◆ WHAT TO DO ◆
Please print all of the records shown below, exactly as given.

++++ DATA EXTRACTS

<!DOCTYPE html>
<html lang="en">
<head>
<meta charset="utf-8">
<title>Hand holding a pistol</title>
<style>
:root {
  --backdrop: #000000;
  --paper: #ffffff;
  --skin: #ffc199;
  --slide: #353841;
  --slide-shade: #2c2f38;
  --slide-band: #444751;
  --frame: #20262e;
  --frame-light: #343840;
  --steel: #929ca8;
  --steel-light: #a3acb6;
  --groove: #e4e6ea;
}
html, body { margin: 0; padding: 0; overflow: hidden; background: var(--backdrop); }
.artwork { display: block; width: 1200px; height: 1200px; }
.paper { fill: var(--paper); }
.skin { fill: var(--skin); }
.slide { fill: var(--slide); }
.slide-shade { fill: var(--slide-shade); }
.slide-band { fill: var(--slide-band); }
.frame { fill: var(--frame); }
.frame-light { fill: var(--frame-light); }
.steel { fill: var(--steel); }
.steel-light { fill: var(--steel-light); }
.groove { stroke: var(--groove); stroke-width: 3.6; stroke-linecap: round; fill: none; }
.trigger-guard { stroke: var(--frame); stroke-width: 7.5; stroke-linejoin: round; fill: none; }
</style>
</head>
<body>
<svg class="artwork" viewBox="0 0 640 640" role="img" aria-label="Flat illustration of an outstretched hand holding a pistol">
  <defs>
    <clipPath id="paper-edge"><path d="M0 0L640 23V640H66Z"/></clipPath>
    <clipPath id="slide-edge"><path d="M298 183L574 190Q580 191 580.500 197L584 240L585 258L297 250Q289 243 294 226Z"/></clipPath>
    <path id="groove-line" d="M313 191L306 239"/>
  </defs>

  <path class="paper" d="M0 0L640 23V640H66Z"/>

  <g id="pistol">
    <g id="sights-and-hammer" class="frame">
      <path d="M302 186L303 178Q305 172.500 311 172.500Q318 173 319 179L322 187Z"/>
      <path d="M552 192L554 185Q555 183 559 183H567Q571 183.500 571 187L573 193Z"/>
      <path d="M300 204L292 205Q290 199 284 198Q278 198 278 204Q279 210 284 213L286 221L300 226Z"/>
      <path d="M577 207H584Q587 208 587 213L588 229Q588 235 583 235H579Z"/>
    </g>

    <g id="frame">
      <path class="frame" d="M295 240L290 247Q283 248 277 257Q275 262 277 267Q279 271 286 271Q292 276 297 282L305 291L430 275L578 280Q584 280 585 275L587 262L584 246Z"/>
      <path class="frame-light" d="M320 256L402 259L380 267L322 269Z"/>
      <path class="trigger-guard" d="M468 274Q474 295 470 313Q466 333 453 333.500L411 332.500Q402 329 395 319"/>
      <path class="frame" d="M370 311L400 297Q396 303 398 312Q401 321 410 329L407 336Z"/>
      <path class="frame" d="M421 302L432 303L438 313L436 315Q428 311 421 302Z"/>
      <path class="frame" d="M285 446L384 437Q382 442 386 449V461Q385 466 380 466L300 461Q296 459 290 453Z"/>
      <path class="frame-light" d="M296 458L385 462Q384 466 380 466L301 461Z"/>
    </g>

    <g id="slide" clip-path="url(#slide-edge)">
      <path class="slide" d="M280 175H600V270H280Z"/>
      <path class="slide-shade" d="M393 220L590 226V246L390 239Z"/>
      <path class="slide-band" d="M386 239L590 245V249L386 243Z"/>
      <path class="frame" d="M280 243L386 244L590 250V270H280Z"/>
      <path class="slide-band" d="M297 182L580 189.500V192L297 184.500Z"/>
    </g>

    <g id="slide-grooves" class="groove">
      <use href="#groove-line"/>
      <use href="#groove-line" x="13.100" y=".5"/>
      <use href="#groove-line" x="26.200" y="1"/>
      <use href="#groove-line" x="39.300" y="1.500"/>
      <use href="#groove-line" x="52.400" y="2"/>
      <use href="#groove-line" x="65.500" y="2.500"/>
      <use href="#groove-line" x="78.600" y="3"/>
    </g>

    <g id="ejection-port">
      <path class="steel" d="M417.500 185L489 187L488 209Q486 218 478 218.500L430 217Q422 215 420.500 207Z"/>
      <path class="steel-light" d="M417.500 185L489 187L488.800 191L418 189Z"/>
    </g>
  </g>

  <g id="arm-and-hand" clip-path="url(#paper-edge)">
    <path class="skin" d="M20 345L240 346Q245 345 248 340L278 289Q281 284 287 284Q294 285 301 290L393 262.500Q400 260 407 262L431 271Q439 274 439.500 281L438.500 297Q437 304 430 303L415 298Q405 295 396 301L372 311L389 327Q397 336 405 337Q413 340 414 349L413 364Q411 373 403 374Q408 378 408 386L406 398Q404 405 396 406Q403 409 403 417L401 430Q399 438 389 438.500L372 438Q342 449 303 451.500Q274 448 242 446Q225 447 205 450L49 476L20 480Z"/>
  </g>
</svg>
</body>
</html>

++++++++

◆ SOLUTION TO THIS EXERCISE ◆
<!DOCTYPE html>
<html lang="en">
<head>
<meta charset="utf-8">
<title>Hand holding a pistol</title>
<style>
:root {
  --backdrop: #000000;
  --paper: #ffffff;
  --skin: #ffc199;
  --slide: #353841;
  --slide-shade: #2c2f38;
  --slide-band: #444751;
  --frame: #20262e;
  --frame-light: #343840;
  --steel: #929ca8;
  --steel-light: #a3acb6;
  --groove: #e4e6ea;
}
html, body { margin: 0; padding: 0; overflow: hidden; background: var(--backdrop); }
.artwork { display: block; width: 1200px; height: 1200px; }
.paper { fill: var(--paper); }
.skin { fill: var(--skin); }
.slide { fill: var(--slide); }
.slide-shade { fill: var(--slide-shade); }
.slide-band { fill: var(--slide-band); }
.frame { fill: var(--frame); }
.frame-light { fill: var(--frame-light); }
.steel { fill: var(--steel); }
.steel-light { fill: var(--steel-light); }
.groove { stroke: var(--groove); stroke-width: 3.6; stroke-linecap: round; fill: none; }
.trigger-guard { stroke: var(--frame); stroke-width: 7.5; stroke-linejoin: round; fill: none; }
</style>
</head>
<body>
<svg class="artwork" viewBox="0 0 640 640" role="img" aria-label="Flat illustration of an outstretched hand holding a pistol">
  <defs>
    <clipPath id="paper-edge"><path d="M0 0L640 23V640H66Z"/></clipPath>
    <clipPath id="slide-edge"><path d="M298 183L574 190Q580 191 580.500 197L584 240L585 258L297 250Q289 243 294 226Z"/></clipPath>
    <path id="groove-line" d="M313 191L306 239"/>
  </defs>

  <path class="paper" d="M0 0L640 23V640H66Z"/>

  <g id="pistol">
    <g id="sights-and-hammer" class="frame">
      <path d="M302 186L303 178Q305 172.500 311 172.500Q318 173 319 179L322 187Z"/>
      <path d="M552 192L554 185Q555 183 559 183H567Q571 183.500 571 187L573 193Z"/>
      <path d="M300 204L292 205Q290 199 284 198Q278 198 278 204Q279 210 284 213L286 221L300 226Z"/>
      <path d="M577 207H584Q587 208 587 213L588 229Q588 235 583 235H579Z"/>
    </g>

    <g id="frame">
      <path class="frame" d="M295 240L290 247Q283 248 277 257Q275 262 277 267Q279 271 286 271Q292 276 297 282L305 291L430 275L578 280Q584 280 585 275L587 262L584 246Z"/>
      <path class="frame-light" d="M320 256L402 259L380 267L322 269Z"/>
      <path class="trigger-guard" d="M468 274Q474 295 470 313Q466 333 453 333.500L411 332.500Q402 329 395 319"/>
      <path class="frame" d="M370 311L400 297Q396 303 398 312Q401 321 410 329L407 336Z"/>
      <path class="frame" d="M421 302L432 303L438 313L436 315Q428 311 421 302Z"/>
      <path class="frame" d="M285 446L384 437Q382 442 386 449V461Q385 466 380 466L300 461Q296 459 290 453Z"/>
      <path class="frame-light" d="M296 458L385 462Q384 466 380 466L301 461Z"/>
    </g>

    <g id="slide" clip-path="url(#slide-edge)">
      <path class="slide" d="M280 175H600V270H280Z"/>
      <path class="slide-shade" d="M393 220L590 226V246L390 239Z"/>
      <path class="slide-band" d="M386 239L590 245V249L386 243Z"/>
      <path class="frame" d="M280 243L386 244L590 250V270H280Z"/>
      <path class="slide-band" d="M297 182L580 189.500V192L297 184.500Z"/>
    </g>

    <g id="slide-grooves" class="groove">
      <use href="#groove-line"/>
      <use href="#groove-line" x="13.100" y=".5"/>
      <use href="#groove-line" x="26.200" y="1"/>
      <use href="#groove-line" x="39.300" y="1.500"/>
      <use href="#groove-line" x="52.400" y="2"/>
      <use href="#groove-line" x="65.500" y="2.500"/>
      <use href="#groove-line" x="78.600" y="3"/>
    </g>

    <g id="ejection-port">
      <path class="steel" d="M417.500 185L489 187L488 209Q486 218 478 218.500L430 217Q422 215 420.500 207Z"/>
      <path class="steel-light" d="M417.500 185L489 187L488.800 191L418 189Z"/>
    </g>
  </g>

  <g id="arm-and-hand" clip-path="url(#paper-edge)">
    <path class="skin" d="M20 345L240 346Q245 345 248 340L278 289Q281 284 287 284Q294 285 301 290L393 262.500Q400 260 407 262L431 271Q439 274 439.500 281L438.500 297Q437 304 430 303L415 298Q405 295 396 301L372 311L389 327Q397 336 405 337Q413 340 414 349L413 364Q411 373 403 374Q408 378 408 386L406 398Q404 405 396 406Q403 409 403 417L401 430Q399 438 389 438.500L372 438Q342 449 303 451.500Q274 448 242 446Q225 447 205 450L49 476L20 480Z"/>
  </g>
</svg>
</body>
</html>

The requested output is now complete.